Few studies have provided information on the prevalence of vertebral fractures (VFs) and their risk factors in hemodialysis patients. A multicenter, cross-sectional, observational study was carried out to assess the prevalence of VFs and vascular calcifications (VCs) in 387 hemodialysis patients (mean age 64.2 ± 14.1 years, 63 % males) and in a control group of 51 osteoporotic subjects. Biochemical tests included 25(OH) vitamin D, bone Gla protein (total and undercarboxylated), and total matrix Gla protein. Vertebral quantitative morphometry was carried out centrally for the detection of VF, defined as reduction by ≥20 % of one of the vertebral body dimensions. In the same radiograph, aortic and iliac VC scores were calculated.
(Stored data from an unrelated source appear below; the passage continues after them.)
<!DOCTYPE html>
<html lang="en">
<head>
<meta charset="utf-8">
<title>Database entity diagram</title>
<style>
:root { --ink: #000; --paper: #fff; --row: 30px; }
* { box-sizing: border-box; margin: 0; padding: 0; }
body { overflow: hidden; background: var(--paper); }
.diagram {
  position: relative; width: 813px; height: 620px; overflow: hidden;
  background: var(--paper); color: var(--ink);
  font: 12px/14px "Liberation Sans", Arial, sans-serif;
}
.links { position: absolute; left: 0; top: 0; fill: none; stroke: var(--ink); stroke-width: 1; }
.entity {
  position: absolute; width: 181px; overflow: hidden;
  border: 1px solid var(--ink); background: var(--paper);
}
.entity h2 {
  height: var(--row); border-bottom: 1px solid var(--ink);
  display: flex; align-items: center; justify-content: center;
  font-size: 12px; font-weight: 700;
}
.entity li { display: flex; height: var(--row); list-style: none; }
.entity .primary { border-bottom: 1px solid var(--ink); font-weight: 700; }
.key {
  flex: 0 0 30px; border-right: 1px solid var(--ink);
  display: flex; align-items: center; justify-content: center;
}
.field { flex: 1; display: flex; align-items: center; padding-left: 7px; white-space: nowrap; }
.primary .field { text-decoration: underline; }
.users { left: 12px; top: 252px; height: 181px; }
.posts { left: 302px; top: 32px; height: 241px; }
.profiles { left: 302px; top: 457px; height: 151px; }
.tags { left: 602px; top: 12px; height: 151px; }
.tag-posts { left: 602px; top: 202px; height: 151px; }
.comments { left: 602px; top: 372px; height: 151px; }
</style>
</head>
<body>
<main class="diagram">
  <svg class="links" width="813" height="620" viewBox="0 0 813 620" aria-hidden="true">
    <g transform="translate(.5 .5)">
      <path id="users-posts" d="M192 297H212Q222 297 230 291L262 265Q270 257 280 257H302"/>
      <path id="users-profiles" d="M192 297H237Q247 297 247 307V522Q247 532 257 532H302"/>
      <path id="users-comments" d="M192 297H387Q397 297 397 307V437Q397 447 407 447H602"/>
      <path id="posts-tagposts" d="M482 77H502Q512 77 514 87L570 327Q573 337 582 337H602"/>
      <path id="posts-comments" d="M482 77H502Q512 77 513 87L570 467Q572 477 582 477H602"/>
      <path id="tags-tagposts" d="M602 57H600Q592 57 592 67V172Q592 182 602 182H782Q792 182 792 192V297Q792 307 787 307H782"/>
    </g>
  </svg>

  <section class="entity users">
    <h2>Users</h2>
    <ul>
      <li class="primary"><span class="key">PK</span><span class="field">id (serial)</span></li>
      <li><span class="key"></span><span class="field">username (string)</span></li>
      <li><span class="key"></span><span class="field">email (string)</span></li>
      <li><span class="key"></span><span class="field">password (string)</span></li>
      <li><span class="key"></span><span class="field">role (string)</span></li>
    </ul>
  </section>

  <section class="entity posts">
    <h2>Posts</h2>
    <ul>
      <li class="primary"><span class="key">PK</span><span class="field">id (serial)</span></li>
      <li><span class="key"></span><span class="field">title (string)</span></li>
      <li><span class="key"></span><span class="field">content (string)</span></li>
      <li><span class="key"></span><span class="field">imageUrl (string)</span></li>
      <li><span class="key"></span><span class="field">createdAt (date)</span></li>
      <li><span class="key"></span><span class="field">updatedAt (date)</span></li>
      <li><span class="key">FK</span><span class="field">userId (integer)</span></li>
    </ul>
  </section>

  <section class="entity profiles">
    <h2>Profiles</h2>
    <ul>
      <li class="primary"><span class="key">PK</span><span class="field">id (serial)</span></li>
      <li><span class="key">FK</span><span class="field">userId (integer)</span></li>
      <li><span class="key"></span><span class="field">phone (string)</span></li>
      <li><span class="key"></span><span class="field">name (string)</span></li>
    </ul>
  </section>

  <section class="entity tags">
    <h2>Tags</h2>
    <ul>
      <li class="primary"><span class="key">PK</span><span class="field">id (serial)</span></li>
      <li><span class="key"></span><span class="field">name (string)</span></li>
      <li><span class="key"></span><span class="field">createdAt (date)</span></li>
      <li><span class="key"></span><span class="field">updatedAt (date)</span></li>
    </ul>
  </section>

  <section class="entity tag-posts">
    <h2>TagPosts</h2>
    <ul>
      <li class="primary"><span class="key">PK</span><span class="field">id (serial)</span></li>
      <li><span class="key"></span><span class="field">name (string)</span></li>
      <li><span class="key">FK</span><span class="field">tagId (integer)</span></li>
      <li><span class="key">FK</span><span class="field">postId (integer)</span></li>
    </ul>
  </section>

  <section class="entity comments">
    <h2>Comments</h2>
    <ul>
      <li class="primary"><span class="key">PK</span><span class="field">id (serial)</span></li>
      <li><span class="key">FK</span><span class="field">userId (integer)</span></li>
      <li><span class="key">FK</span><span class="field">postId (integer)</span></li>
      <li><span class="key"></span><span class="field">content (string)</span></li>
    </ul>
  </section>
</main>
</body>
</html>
Prevalence of VF was 55.3 % in hemodialysis patients and 51.0 % in the control group. Multivariate analysis disclosed that male gender (59.8 vs. 47.6 %, p = 0.02; OR = 1.78, 95 % CI 1.15-2.75) and age (mean ± SD 66.7 ± 13.1 vs. 61.0 ± 14.7 years, p <0.001; OR = 1.03, 95 % CI 1.01-1.05) were significantly associated with VF. The prevalence of aortic VC was significantly higher in hemodialysis patients than in controls (80.6 vs. 68.4 %, p = 0.001). The factors with the strongest association with VC, apart from atrial fibrillation, were serum 25(OH)vitamin D levels below 29 ng/mL for aortic VC (OR = 1.85, 95 % CI 1.04-3.29) and VF both for aortic (OR = 1.77, 95 % CI 1.00-3.14) and iliac (OR = 1.96, 95 % CI 1.27-3.04) VC. In conclusion, the prevalence of VF, especially in males, and VC, in both genders, is high in hemodialysis patients. VF is associated with VC. Vitamin D deficiency is also associated with VC. Further longitudinal studies are warranted to investigate fractures in renal patients.
- Vascular calcification
- Vertebral fracture
- Vitamin D
ASJC Scopus subject areas
- Orthopedics and Sports Medicine
- Endocrinology, Diabetes and Metabolism